“This has considerable significance with key educational years and development of vocational skills, reducing the full potential of some youth. Cannabis causes dependence, and the risk of this occurring is higher when started in youth.
“The legal ages of 18 and 19 are still within the period of brain development,” he adds. “Advice would be that young people not consume heavily just because it is legal, as there are more years of brain development still occurring. Recreational cannabis is not a harmless drug.”
Like other addictive drugs, recreational cannabis can lead to addiction because of its effect on the brain’s reward system. The likelihood of developing problem use or addiction increases considerably in those who start young.
Ayonrinde notes that use during pregnancy or while breastfeeding is absolutely not advised, due to the risk of negative effects on baby and the baby’s developing brain.
When the Cannabis Act came into effect in October 2018, many Canadians were hoping to consider or purchase CBD (cannabidiol)-containing natural health products. In some parts of the US, products like CBD oils, topical creams and cosmetics, waters, jellies, chocolates, and other foods containing CBD have been available since 2017 , and many expected the same for Canada when cannabis became legalized.
However, many of you were disappointed to find that these products were not available at your local health food store. This may be confusing. If cannabis is legal now, why are natural health products that contain cannabis, not?
This is because health products, foods, and cosmetics containing cannabis are NOT permitted in Canada at this time. Cannabis is only legal in Canada if grown for personal use, through a licensed seller for recreational purposes, or with a medical prescription. Therefore, you won’t find these products at your natural retailer at this time. Here are the facts.
Natural Health Products (NHPs) in Canada are a subset of drugs and are governed by the Food and Drugs Act (FDA), the Food and Drug Regulations (FDR), and the Natural Health Products Regulations (NHPR).
NHPs require a natural health product licence that is granted following the regulator’s evaluation of data supporting a product’s quality, safety, and health benefits; this is usually obtained through traditional evidence and clinical studies.
When the Cannabis Act came into effect, Health Canada took a precautionary stance and added phytocannabinoids produced by, or found in the cannabis plant, including any product containing an “isolated or concentrated phytocannabinoid” or a synthetic duplicate to the prescription drug list. Examples of these are THC and CBD.
Why? Health Canada felt that due to limited marketing experience and scientific uncertainty surrounding the effects of phytocannabinoids, this was a justified, sound decision.
In order for cannabis to be removed from the prescription drug list, more evidence to prove its safety and therapeutic benefits without the supervision of a health practitioner will be required. This includes proving through studies conducted by an approved investigator that the health benefits are beneficial, meaningful, and scientifically recognized.
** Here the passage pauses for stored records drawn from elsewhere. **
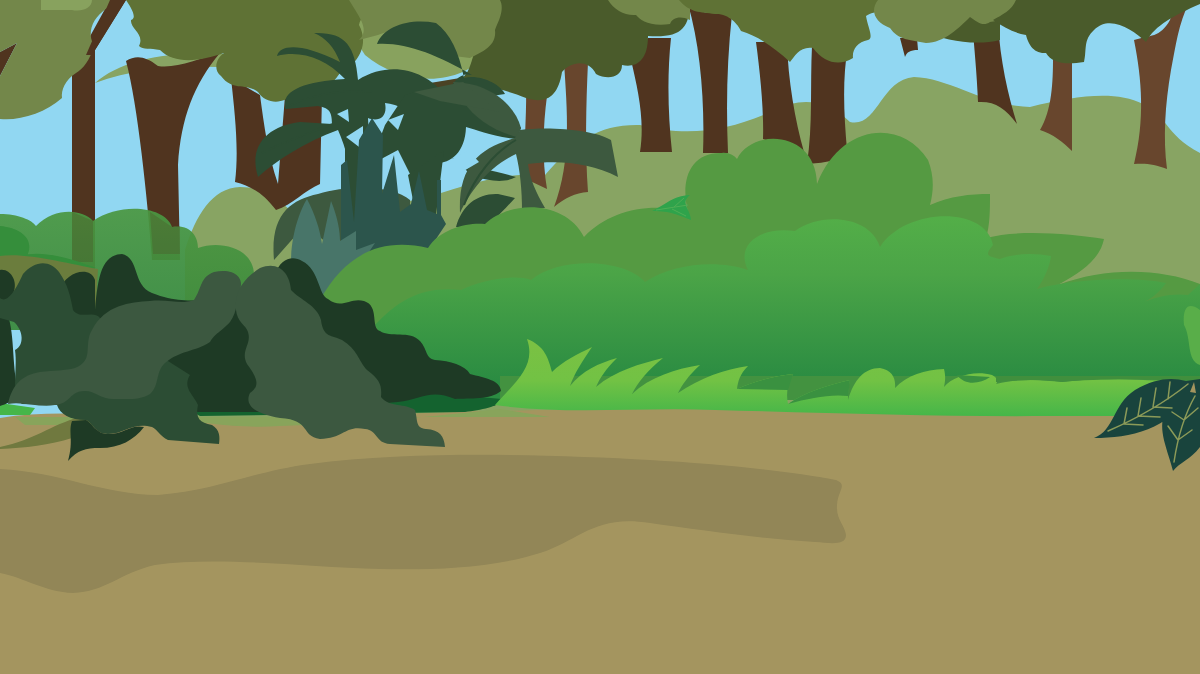
<!DOCTYPE html>
<html lang="en">
<head>
<meta charset="utf-8">
<title>Jungle clearing</title>
<style>
:root{
  --sky:#91d7f2; --hill:#88a463; --soil:#a4955f; --soil-shade:#928657;
  --trunk:#50341f; --trunk-light:#68462d;
  --leaf-deep:#4a5b2b; --leaf-mid:#5f7235; --leaf-soft:#73874a; --leaf-pale:#88a25e;
  --palm-dark:#2c4d34; --palm-soft:#3d593f; --agave:#2c554c; --agave-pale:#487569;
  --bush:#559a42; --shrub-dark:#1e3a25; --shrub-mid:#2c4d34; --shrub-soft:#3c5840;
  --plant:#19443d; --vein:#8b9a58;
}
html,body{margin:0;height:100%;overflow:hidden;background:var(--sky)}
.scene{display:block;width:1200px;height:674px}
.hill{fill:var(--hill)} .trunk{fill:var(--trunk)} .trunk-light{fill:var(--trunk-light)}
.deep{fill:var(--leaf-deep)} .mid{fill:var(--leaf-mid)} .soft{fill:var(--leaf-soft)} .pale{fill:var(--leaf-pale)}
.palm-dark{fill:var(--palm-dark)} .palm-soft{fill:var(--palm-soft)}
.agave{fill:var(--agave)} .agave-pale{fill:var(--agave-pale)}
.bush{fill:var(--bush)}
.shrub-dark{fill:var(--shrub-dark)} .shrub-mid{fill:var(--shrub-mid)} .shrub-soft{fill:var(--shrub-soft)}
.veins{fill:none;stroke:var(--vein);stroke-width:1.5;stroke-linecap:round}
</style>
</head>
<body>
<svg class="scene" viewBox="0 0 1200 674" role="img" aria-label="Jungle clearing with trees, palms and bushes around a dirt path">
<defs>
  <linearGradient id="hedge-fill" gradientUnits="userSpaceOnUse" x1="0" y1="218" x2="0" y2="380">
    <stop offset="0" stop-color="#53ae48"/><stop offset=".35" stop-color="#4ba447"/><stop offset="1" stop-color="#2b8c42"/>
  </linearGradient>
  <linearGradient id="grass-fill" gradientUnits="userSpaceOnUse" x1="0" y1="345" x2="0" y2="416">
    <stop offset="0" stop-color="#7ac143"/><stop offset=".5" stop-color="#72c244"/><stop offset="1" stop-color="#46b649"/>
  </linearGradient>
  <linearGradient id="left-bush-fill" x1="0" y1="0" x2="0" y2="1">
    <stop offset="0" stop-color="#4b9741"/><stop offset="1" stop-color="#3a893b"/>
  </linearGradient>
</defs>

<rect id="sky" width="1200" height="674" fill="#91d7f2"/>

<g id="hills" class="hill">
  <path d="M185 250C196 215 212 188 240 187C262 187 275 197 290 210L420 200C480 180 510 172 545 175C575 140 600 124 640 125C690 138 730 130 775 110C800 98 825 98 850 122C878 128 880 80 914 77C950 78 985 106 1030 107C1075 96 1115 90 1143 104C1165 112 1165 135 1200 153V420H185Z"/>
  <path d="M95 83C120 60 170 50 225 54L240 68C190 65 140 66 95 83Z"/>
</g>

<g id="trunks">
  <path class="trunk" d="M72 40H88L110 0H126L95 50V290H72ZM0 52L17 43L0 76Z"/>
  <path class="trunk" d="M126 61C136 55 145 56 158 66C176 69 200 58 220 53C194 84 181 118 178 165L180 260H152C148 205 138 105 126 61Z"/>
  <path class="trunk" d="M231 78L260 95C264 125 268 155 278 184L285 96H322L320 184C305 190 292 205 276 210C262 192 250 186 235 182C239 150 235 115 231 78Z"/>
  <path class="trunk-light" d="M526 90L547 96C543 125 542 160 547 189L528 180C522 150 527 120 526 90ZM564 62H588C586 105 585 150 588 192C575 193 565 198 554 207C572 160 567 110 564 62Z"/>
  <path class="trunk" d="M631 60L648 38H671C667 75 668 115 672 152H640C645 120 638 90 631 60ZM688 4C700 16 718 12 732 14C727 60 726 105 728 153H703C705 100 700 45 688 4ZM756 42H787C788 80 795 120 804 152L763 139C764 110 760 72 756 42ZM812 46H848C842 80 844 115 847 150C838 162 822 163 807 164C813 125 810 85 812 46Z"/>
  <path class="trunk" d="M900 38H917L918 50C910 50 907 52 905 57ZM972 20L998 22C1000 60 1008 95 1017 124C1005 108 995 101 978 102C977 75 974 45 972 20Z"/>
  <path class="trunk-light" d="M1053 58H1072V151C1063 142 1053 134 1040 130C1052 110 1053 82 1053 58ZM1134 40C1150 35 1160 38 1170 20L1176 0H1190C1178 25 1176 45 1171 70C1165 105 1163 138 1167 169C1155 164 1145 163 1134 164C1145 120 1142 80 1134 40Z"/>
</g>

<g id="canopy">
  <path class="pale" d="M330 0H490V50C460 90 400 85 365 55Z"/>
  <path class="deep" d="M470 0H1000V40C960 50 900 30 890 0H690C690 30 680 38 648 36C648 62 635 68 622 65C622 78 607 80 596 74C588 58 570 62 562 72C558 98 545 104 526 98C510 91 485 86 462 78C475 70 470 40 494 25Z"/>
  <path class="soft" d="M608 0H690V20C680 15 672 18 670 24C650 27 640 20 636 15C625 16 614 10 608 0Z"/>
  <path class="mid" d="M679 0H891C890 12 875 10 866 16C868 28 874 38 868 40C857 42 852 50 853 58C840 66 825 64 813 48C800 46 795 56 790 62C775 48 758 36 741 31C738 24 728 13 715 14C700 12 690 13 679 0Z"/>
  <path class="soft" d="M878 0H1020C1018 12 1005 20 990 22C983 27 977 22 970 17C960 27 944 43 926 43C910 40 898 40 890 28C874 22 870 10 878 0Z"/>
  <path class="deep" d="M1016 0H1200V4C1175 15 1155 25 1146 42C1133 30 1110 14 1094 30C1083 40 1087 50 1084 62C1065 65 1052 63 1046 53C1033 54 1028 43 1026 35C1014 33 1005 28 993 20C1002 15 1012 10 1016 0Z"/>
  <path class="soft" d="M0 0H126C102 6 83 25 94 46C90 60 83 69 76 73C65 80 61 90 62 98C45 113 20 121 0 119V76L17 43L0 52Z"/>
  <path class="pale" d="M41 0H92C92 8 82 12 72 10H41Z"/>
  <path class="mid" d="M126 0H371C369 10 360 18 359 25C370 45 357 65 340 73C328 92 307 98 292 94C285 104 266 105 258 92C245 82 233 92 221 76C213 70 216 58 224 53C201 61 175 65 160 50C150 48 143 50 139 46C145 34 130 29 131 20C138 18 130 6 126 0Z"/>
  <path class="soft" d="M349 0H500C505 10 498 22 495 30C497 46 482 52 470 58L438 54C430 30 400 25 378 35L359 40C370 30 360 18 349 0Z"/>
  <path class="trunk" d="M86 55L110 0H126L92 55Z"/>
</g>

<g id="palms">
  <path fill="#4a4224" d="M412 86L460 78L440 112L418 118Z"/>
  <path class="palm-soft" d="M274 260C270 215 290 200 318 194C350 184 395 186 410 200V260L350 262L305 225Z"/>
  <g class="palm-dark">
    <path d="M314 33C345 32 355 45 358 80C390 60 425 70 445 95C455 80 460 72 472 75C438 55 405 42 377 44C384 26 410 18 436 23C450 33 459 52 464 78C480 74 500 84 505 94L450 102C430 110 420 113 420 122C412 112 398 104 385 103C388 118 378 122 368 118L372 195H352C352 170 346 148 338 130C305 142 277 160 258 177C248 145 268 126 300 122L332 124C332 110 328 108 318 106L286 109C280 92 300 82 345 79C325 58 300 50 277 56C280 45 300 42 340 62C334 47 326 38 314 33Z"/>
    <path d="M405 95C450 78 490 90 521 128L516 139C490 136 478 130 466 127C465 155 448 165 432 163C436 180 430 190 418 190L398 150L370 165L385 125Z"/>
    <path d="M452 158C470 167 500 172 516 177C503 184 488 180 474 177ZM456 227C462 205 478 193 498 194L515 198C500 214 492 224 478 230Z"/>
    <path d="M345 140H364V240H345ZM408 175L444 150L436 215H416Z"/>
  </g>
  <g class="palm-soft">
    <path d="M453 82C490 83 515 105 521 128L517 137C494 131 475 119 463 101Z"/>
    <path d="M460 213C458 165 480 148 515 138L520 130C550 126 595 130 611 140L618 177C590 163 560 160 528 164C530 180 536 192 545 208L522 211C522 190 520 170 516 154C488 167 470 192 460 213Z"/>
    <path d="M414 92L463 82L500 112L440 101Z"/>
  </g>
  <path fill="none" stroke="#2c4d34" stroke-width="2" d="M262 153C285 141 310 133 333 124M285 108C310 95 340 89 372 92M464 205C475 175 495 152 516 140"/>
  <path fill="#91d7f2" d="M337 114L348 109L349 122ZM346 137L363 126V150ZM388 120L404 114L398 130ZM449 161L468 150L479 162L462 172Z"/>
</g>

<g id="agaves">
  <path class="agave" d="M341 246V165L347 160L354 222L359 140L372 118L383 135L382 194L394 155L400 212L411 204L419 171L427 210L437 214V180H441V215L446 224L430 248L380 260L336 265Z"/>
  <path class="agave-pale" d="M291 262C291 235 300 210 307 199C315 214 320 230 322 244L331 201C338 218 340 232 340 241L356 231V250L375 243L340 295H300Z"/>
</g>

<g id="far-bushes">
  <path fill="url(#left-bush-fill)" fill-opacity=".93" d="M0 214C18 214 32 220 36 226C55 207 82 209 93 221C120 202 165 206 172 227C190 224 198 236 198 248C220 240 254 248 254 275L250 330H0Z"/>
  <path fill="#50341f" fill-opacity=".22" d="M72 212L93 221V262H72ZM150 212L172 227L180 226V254H153Z"/>
  <path fill="#358e3b" d="M0 226C22 228 35 240 27 256L0 264ZM15 258C40 246 80 262 96 268H10Z"/>
  <path fill="#6b7d3d" d="M0 256C25 252 70 264 98 269L95 320H0Z"/>
  <path class="bush" d="M320 300C345 255 380 237 428 248C440 228 470 222 485 224C510 200 565 200 584 237C610 210 650 202 688 212C680 180 690 152 722 153C728 152 735 156 737 159C752 128 816 130 817 184C840 125 900 117 928 160C934 175 934 190 930 205C950 196 970 194 990 194C990 210 990 225 986 238C1020 229 1070 234 1104 239C1100 258 1085 270 1058 285C1105 267 1160 268 1200 284V380H360Z"/>
  <path fill="#2fa34b" d="M652 211C667 204 672 196 690 195C680 203 690 208 691 220C678 215 671 211 652 211Z"/>
  <path fill="none" stroke="#4fae55" d="M656 210L688 205M672 209L686 216M674 207L684 198"/>
</g>

<g id="hedge">
  <path fill="url(#hedge-fill)" d="M375 325C400 298 425 286 461 290C480 280 515 274 531 280C560 256 625 259 645 282C675 262 720 260 748 270C735 245 760 226 795 231C820 212 870 215 880 247C905 208 985 205 993 245C985 255 986 256 1000 259C1015 253 1035 253 1051 256C1050 265 1045 278 1037 289C1070 279 1135 276 1166 283C1160 292 1150 300 1140 304C1155 296 1175 293 1188 295L1200 284V400H420Z"/>
  <path fill="#59ae49" d="M1184 325C1182 305 1190 302 1200 310V365C1186 360 1192 340 1184 325Z"/>
  <path fill="#439240" d="M500 376H1200V400H500Z"/>
</g>

<g id="ground">
  <path fill="#a4955f" d="M0 418C80 405 180 425 260 423C380 412 560 408 720 409C840 411 960 417 1200 416V674H0Z"/>
  <path fill="#928657" d="M0 469C60 472 105 495 158 495C215 491 250 472 310 464C420 450 560 455 650 460C720 464 790 471 836 480C848 485 838 490 837 505C836 520 845 525 846 535C846 546 830 543 815 542C755 538 700 530 650 523C595 514 580 540 540 553C490 569 430 570 380 569C300 567 220 556 155 565C120 573 105 592 73 593C45 592 25 578 0 573Z"/>
</g>

<g id="grass">
  <path fill="#14632f" d="M180 405L400 390L502 399C500 407 480 410 465 412L200 416Z"/>
  <path fill="#46b649" d="M0 403L35 408L30 415H0Z"/>
  <path fill="#88a45b" d="M15 417H550L500 409C440 416 350 424 280 426C240 429 200 422 170 419L90 425H25Z"/>
  <path fill="url(#grass-fill)" d="M495 405C518 380 536 365 527 339C545 346 548 358 552 372C563 361 578 354 592 347C583 360 574 374 570 386C582 371 599 363 617 358C605 370 600 378 596 387C616 370 640 364 663 358C648 370 638 382 632 394C650 377 675 369 700 365C688 376 682 385 678 393C700 378 725 369 748 366C740 374 738 381 737 389C755 381 775 376 793 374C787 385 786 394 788 404C805 392 828 385 850 380C848 388 848 393 848 400C854 380 864 368 880 368C892 370 896 378 895 388C907 375 925 370 944 369C946 377 945 382 944 387C953 376 975 370 992 375C998 378 998 382 996 384C1020 378 1040 380 1062 382C1110 376 1150 382 1200 381V416H1050C940 417 830 413 715 410C640 407 565 415 495 405Z"/>
  <path fill="#3a9140" d="M737 389C755 381 775 376 793 374L788 390ZM788 404C805 392 828 385 850 380L848 396C830 394 810 398 788 404ZM957 375L990 377C980 384 965 386 957 375Z"/>
  <path fill="#418f3d" d="M996 376H1200V381C1150 379 1100 378 1062 382C1040 379 1020 380 996 382Z"/>
</g>

<g id="front-shrubs">
  <path fill="#70793f" d="M0 447C35 440 50 425 80 417L100 422L72 438C50 445 25 448 0 449Z"/>
  <path class="shrub-dark" d="M0 270C10 268 20 282 12 296L9 319C15 340 12 380 20 392C15 402 5 404 0 406Z"/>
  <path class="shrub-dark" d="M60 290C65 272 90 265 95 280L95 310C98 275 102 255 122 254C140 258 132 285 152 293C175 302 190 300 205 301L275 275C280 258 293 255 302 261C320 270 318 295 328 299C342 310 350 297 364 301C380 306 370 328 380 331C390 338 410 330 420 341C428 350 425 358 435 360C450 361 465 365 470 374C485 378 500 380 501 391C490 400 470 398 455 399C430 388 420 400 398 402C360 405 320 410 280 412H190L60 390Z"/>
  <path class="shrub-mid" d="M0 298C8 305 18 285 23 274C35 260 50 260 59 272C68 285 70 295 73 310C80 320 94 310 100 318L190 375C182 388 194 395 198 405C195 418 200 423 212 425C220 430 220 437 219 444L168 440C160 436 158 430 152 427C132 422 125 434 108 434C95 434 92 422 86 420C70 420 60 414 57 405L22 404C10 395 18 370 15 350C25 345 23 330 14 322L0 318Z"/>
  <path class="shrub-dark" d="M68 461C74 440 68 432 72 421L86 420C92 423 96 434 108 434C125 434 130 424 144 427C134 440 120 448 100 448C85 448 78 450 68 461Z"/>
  <path class="shrub-soft" d="M8 404C12 385 22 375 40 372C55 370 65 371 75 368C95 360 83 345 92 330C105 305 130 302 150 301C170 299 180 305 194 300C202 288 200 277 214 272C232 268 245 276 240 290C236 302 238 310 230 322C220 333 216 332 210 342C195 352 180 350 165 363C155 372 160 385 150 394C140 400 130 399 116 399C100 400 95 390 84 391C70 391 70 404 55 405C40 408 22 401 8 404Z"/>
  <path class="shrub-soft" d="M236 310C234 290 245 278 260 268C280 260 290 275 291 290C300 300 317 305 321 320C323 338 332 335 342 340C358 350 358 360 367 370C380 380 382 385 381 397C390 408 405 403 415 410C418 420 415 428 426 429C440 430 444 436 445 447L390 444C375 443 378 430 365 429C345 425 345 438 320 439C300 436 312 420 280 418C255 414 244 405 250 393C262 385 255 375 247 364C240 350 252 345 248 332C246 325 237 322 236 310Z"/>
</g>

<g id="corner-plant">
  <path fill="#19443d" d="M1094 438C1115 430 1112 405 1135 390C1155 378 1172 377 1186 381L1200 379V447C1190 460 1180 462 1173 471C1168 450 1157 430 1165 412L1190 392C1170 430 1130 438 1094 438Z"/>
  <path fill="#a4955f" d="M1190 392L1194 382L1196 393Z"/>
  <path class="veins" d="M1108 431C1145 415 1168 400 1188 384M1124 424L1127 408M1138 416L1141 398M1153 407L1156 388M1168 399L1170 382M1124 424L1143 425M1138 416L1160 417M1153 407L1172 408M1174 462C1178 435 1186 412 1195 396M1178 440L1168 426M1184 420L1172 412M1178 440L1192 430M1184 420L1198 408"/>
</g>
</svg>
</body>
</html>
New Industrial Hemp Regulations allow natural health products and consumer products (including products like hemp protein, hempseed oil, hemp hearts, and cosmetics) that contain low THC (10mcg/g or less) and no isolated or concentrated phytocannabinoid.